“I’ve done a lot of research on these designs. I’m excited for them to come out so the public can see them and learn more about our Southeastern history,” Underwood said.
“If you had ever asked me if I’d be in the fashion, textile and decor world, I would have said, ‘No, never.’ But because of Margaret, it’s something I love. I’ve learned a lot,” Underwood said. “Now it’s a passion of mine to help spread awareness of our culture – the Chickasaw Nation, how we survive and thrive into the future. I want to raise awareness of our Southeastern designs.”
About Mahota Textiles
What started as an expert weaver’s efforts to reproduce better, more accurate cultural symbols has unfolded into the first textile company envisioned and owned by a North American tribe, the Chickasaw Nation.
Mahota Textiles is an Oklahoma-based weaving company with an emphasis on Southeastern American Indian designs.
Wheeler explained that “Hota” means “pulls apart the threads” or “to separate by hand.” It is a Chickasaw name likely referring to the process of making the corn-based dish called pashofa. Wheeler also takes it as a legacy mark, an ancestral sign of what would become her life’s passion.

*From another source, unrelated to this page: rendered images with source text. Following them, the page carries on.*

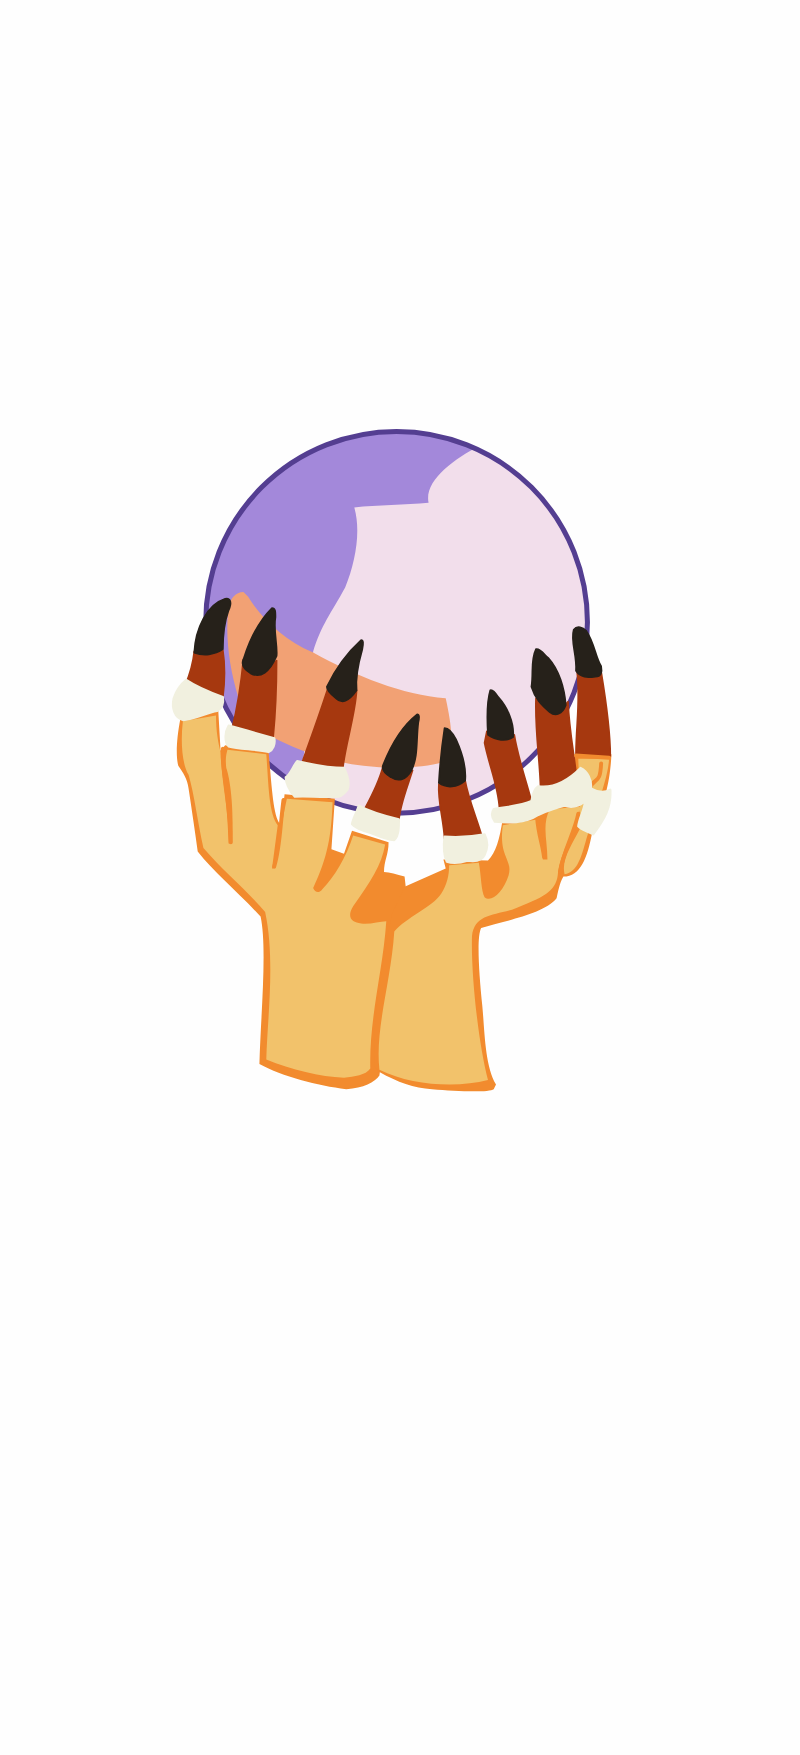
<!DOCTYPE html>
<html lang="en">
<head>
<meta charset="utf-8">
<title>Hands holding a crystal ball</title>
<style>
:root{
  --paper:#fefefe;
  --orb:#a388da;
  --orb-rim:#543e91;
  --glow:#f2deeb;
  --band:#f2a174;
  --skin:#f2c26b;
  --skin-shade:#f28b2e;
  --finger:#a6380f;
  --claw:#26211a;
  --cuff:#f1f0df;
}
html,body{margin:0;background:var(--paper)}
body{width:800px;height:1755px;overflow:hidden}
.artwork{display:block;width:800px;height:1755px}
.orb{fill:var(--orb)}
.rim{fill:none;stroke:var(--orb-rim);stroke-width:4.4}
.glow{fill:var(--glow)}
.band{fill:var(--band)}
.shade{fill:var(--skin-shade)}
.skin{fill:var(--skin)}
.crease{fill:none;stroke:var(--skin-shade);stroke-width:3.4;stroke-linecap:round;stroke-linejoin:round}
.fingers{fill:var(--finger);stroke:var(--finger);stroke-width:1.5;stroke-linejoin:round}
.claws{fill:var(--claw);stroke:var(--claw);stroke-width:1.5;stroke-linejoin:round}
.cuffs{fill:var(--cuff);stroke:var(--cuff);stroke-width:2;stroke-linejoin:round}
</style>
</head>
<body>
<main>
<svg class="artwork" viewBox="0 0 700 1535.6" role="img" aria-label="Two hands with dark claws holding up a purple crystal ball">
  <defs>
    <clipPath id="orb-edge"><circle cx="347" cy="544.5" r="167"/></clipPath>
  </defs>

  <g id="crystal-ball">
    <circle class="orb" cx="347" cy="544.5" r="167"/>
    <g clip-path="url(#orb-edge)">
      <path class="glow" d="M420 390C396 402 371 421 375 440C355 442 330 442 310 444C316 465 311 492 302 514C290 536 281 547 274 570L266 659C266 668 256 674 248 682L300 730H530V380Z"/>
      <path class="band" d="M213 518C206 518 202 524 200 530C197 556 200 582 209 612L240 646C265 658 290 667 318 670C342 673 372 672 387 667C399 658 395 634 390 611C352 608 312 592 274 571C248 560 228 540 217 522Z"/>
    </g>
    <circle class="rim" cx="347" cy="544.5" r="167"/>
  </g>

  <g id="left-hand">
    <path class="shade" d="M158 628C154 648 154 663 156 670C160 676 164 681 165 690C168 710 171 730 173 745C187 763 208 780 228 802C234 830 228 890 227 931C247 942 278 950 303 953C318 952 328 947 332 941L350 806L355 776L354 767C347 765 341 763 336 763C336 753 340 748 340 737L308 727L301 747L290 743L293 699L249 695L246 722C239 716 238 690 235 658L197 652L193 657L191 622Z"/>
    <path class="skin" d="M160 631L189 626C189 640 191 650 193 658C193 675 199 695 200 738L203 738C205 705 201 680 198 672C197 664 198 660 199 656L233 660C235 685 235 712 243 722L238 760L241 760C244 740 246 722 251 699L291 702C290 730 287 750 274 777C276 782 280 781 282 778C292 768 303 750 309 731L337 739C334 757 324 772 309 793C303 803 308 807 316 808C324 809 332 806 338 806C335 850 323 890 324 935C320 941 310 942 301 943C280 942 255 936 233 927C234 890 241 840 232 798C215 778 195 762 178 742C173 720 170 695 165 678C159 668 158 648 160 631Z"/>
    <path class="crease" d="M195 655C194 680 202 705 202 737M248 700C245 724 245 742 240 758"/>
  </g>

  <g id="right-hand">
    <path class="shade" d="M388 752L390 760L354 776L343 800C333 850 325 900 328 934L332 938C348 947 362 952 378 953C400 955 428 956 432 953L434 949C424 932 424 900 422 880C419 850 417 820 421 812C440 806 476 800 487 786C489 776 491 770 493 767C508 767 514 750 518 729C530 700 534 682 535 660L503 660L500 700L440 716C437 735 434 746 427 753Z"/>
    <path class="skin" d="M393 757L419 755C421 766 421 780 424 785C430 790 440 781 445 766C449 752 436 750 440 722L470 717C471 730 474 740 475 752L479 752C479 735 474 722 481 708L508 706C505 726 490 744 488 766C486 780 476 785 448 796C430 801 415 801 413 819C412 850 418 910 427 945C400 952 360 950 332 936C328 900 342 860 345 815C355 803 378 794 386 782C391 774 393 766 393 757Z"/>
    <path class="skin" d="M506 664L533 664C532 678 527 690 523 706L514 731C509 748 506 763 494 765C491 752 500 740 508 724Z"/>
    <path class="crease" d="M470 716C471 730 475 740 476 750M506 712C503 728 493 744 490 763M514 692C521 678 525 688 526 668"/>
  </g>

  <g class="fingers">
    <path d="M170 570C182 574 190 572 195 569C197 582 197 594 195 610L162 600C167 588 169 580 170 570Z"/>
    <path d="M213 577C222 590 232 588 242 578C242 600 241 625 239 645L203 638C208 618 211 598 213 577Z"/>
    <path d="M287 602C294 611 303 612 312 604C311 625 302 652 300 672L264 668C272 646 280 624 287 602Z"/>
    <path d="M335 671C342 681 352 682 361 674C356 690 350 704 349 718L319 708C326 695 332 683 335 671Z"/>
    <path d="M384 686C392 689 401 688 407 683C410 700 418 718 422 733L389 734C388 716 383 702 384 686Z"/>
    <path d="M426 640C434 647 442 647 450 643C453 662 460 682 465 701L437 707C436 688 428 670 424 650Z"/>
    <path d="M469 611C478 624 488 625 497 614C498 638 502 658 504 676C496 684 484 691 473 689C472 660 468 640 469 611Z"/>
    <path d="M505 588C512 592 521 592 526 588C530 612 534 640 534 662L504 660C504 634 508 614 505 588Z"/>
  </g>

  <g class="claws">
    <path d="M170 571C171 550 181 529 197 524C202 523 203 528 200 534C196 545 195 558 195 568C188 573 178 574 170 571Z"/>
    <path d="M213 577C219 558 227 543 238 532C241 532 241 535 241 540C239 552 243 565 242 574C236 588 228 594 219 589C213 585 211 581 213 577Z"/>
    <path d="M286 601C294 584 305 570 316 560C318 560 318 563 317 568C313 582 311 594 312 604C305 614 299 616 294 611C290 608 286 604 286 601Z"/>
    <path d="M335 670C342 652 351 636 365 625C367 625 367 628 366 632C364 648 366 662 360 674C355 683 348 684 342 680C337 677 334 674 335 670Z"/>
    <path d="M384 685C385 668 387 650 389 637C392 637 396 641 399 647C404 658 408 672 407 683C400 689 391 690 384 685Z"/>
    <path d="M427 643C426 628 426 614 429 604C431 603 434 607 436 610C444 619 450 632 449 645C443 649 434 648 427 643Z"/>
    <path d="M465 601C467 589 464 578 469 568C473 567 477 574 480 576C489 586 494 602 495 617C492 625 486 627 481 623C474 617 468 611 465 601Z"/>
    <path d="M504 587C505 573 499 561 502 551C505 547 510 549 513 552C520 562 521 575 526 583C527 588 526 592 521 592C514 593 508 593 504 587Z"/>
  </g>

  <path class="crease" d="M504 661L533 663"/>

  <g class="cuffs">
    <path d="M163 595C172 601 184 606 195 610C196 617 194 620 190 622C180 624 170 629 160 630C153 628 150 620 152 611C154 605 158 599 163 595Z"/>
    <path d="M200 635C212 638 226 642 240 646C241 651 239 656 235 658C223 655 210 656 200 653C196 649 197 640 200 635Z"/>
    <path d="M260 666C273 669 287 672 301 672C304 678 306 686 304 691C300 696 297 698 292 697C280 698 269 696 258 697C253 692 250 684 250 680C254 678 256 671 260 666Z"/>
    <path d="M314 705C325 711 337 714 349 717C349 724 349 731 345 735C338 735 332 732 325 729C318 727 311 725 308 721C309 716 312 711 314 705Z"/>
    <path d="M389 732C401 733 413 732 424 730C427 736 427 742 424 748C422 753 416 754 409 753C403 755 397 756 391 754C388 748 388 740 389 732Z"/>
    <path d="M432 708C444 706 456 705 465 701C466 695 468 690 471 688C485 690 498 682 508 672C514 675 518 682 517 690C524 694 529 694 534 691C535 706 529 717 519 730C513 727 507 725 506 723C507 715 511 710 512 701C506 706 500 707 494 705C485 707 478 710 471 713C459 721 444 720 433 719C430 715 430 711 432 708Z"/>
  </g>
</svg>
</main>
</body>
</html>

The threads of Wheeler’s maternal heritage are depicted in Mahota Textiles’ company logo. With an aesthetic similar to early hand carved American Indian glyphs, or perhaps the age rings of a tree, the logo traces five generations of indigenous women: Mahota, Nancy Mahota, Juel, Rubey and Margaret.
“We are makers of art, of story, the threads that connect the inspiration of our ancestors to all of us in a modern world,” Wheeler said.
Wheeler’s labor of passion is shared with a small team of hardworking women. At Wheeler’s side are the flourishing young weaver Taloa Underwood and the business-savvy Bethany McCord.
They are weaving together generations of tradition with modern processes. In creating artful textiles, Mahota aims to elevate beauty and treasured culture inspired by Southeastern heritage. Their creations tell cultural stories with expressive imagery and soft, warm woven material.
They work with the finest natural fibers of cotton, wool and linen. No chemicals are ever used in the weaving and finishing of their products. The inherent earthly qualities of these fibers naturally create elegant textiles for everyday use.
You can find Mahota Textiles’ products in various museum shops and stores throughout the United States. An online retail store is also available at MahotaTextiles.com.
Since its launch in October 2018, Mahota Textiles has made waves in the textile and art world. The First American Art Magazine named the founding of Mahota Textiles to its Top 10 Native Art Events of 2018.
Mahota Textiles can be found in Sulphur, Oklahoma’s historic downtown, 309 Muskogee Ave. Their showroom and offices are conveniently located near other southeast Oklahoma attractions such as the ARTesian Gallery & Studios, Chickasaw Cultural Center, Chickasaw National Recreation Area, Chickasaw Visitor Center and newly designed Oka’ Chokma’si Sculpture Park.
For more information, contact 580-436-2603 or visit MahotaTextiles.com.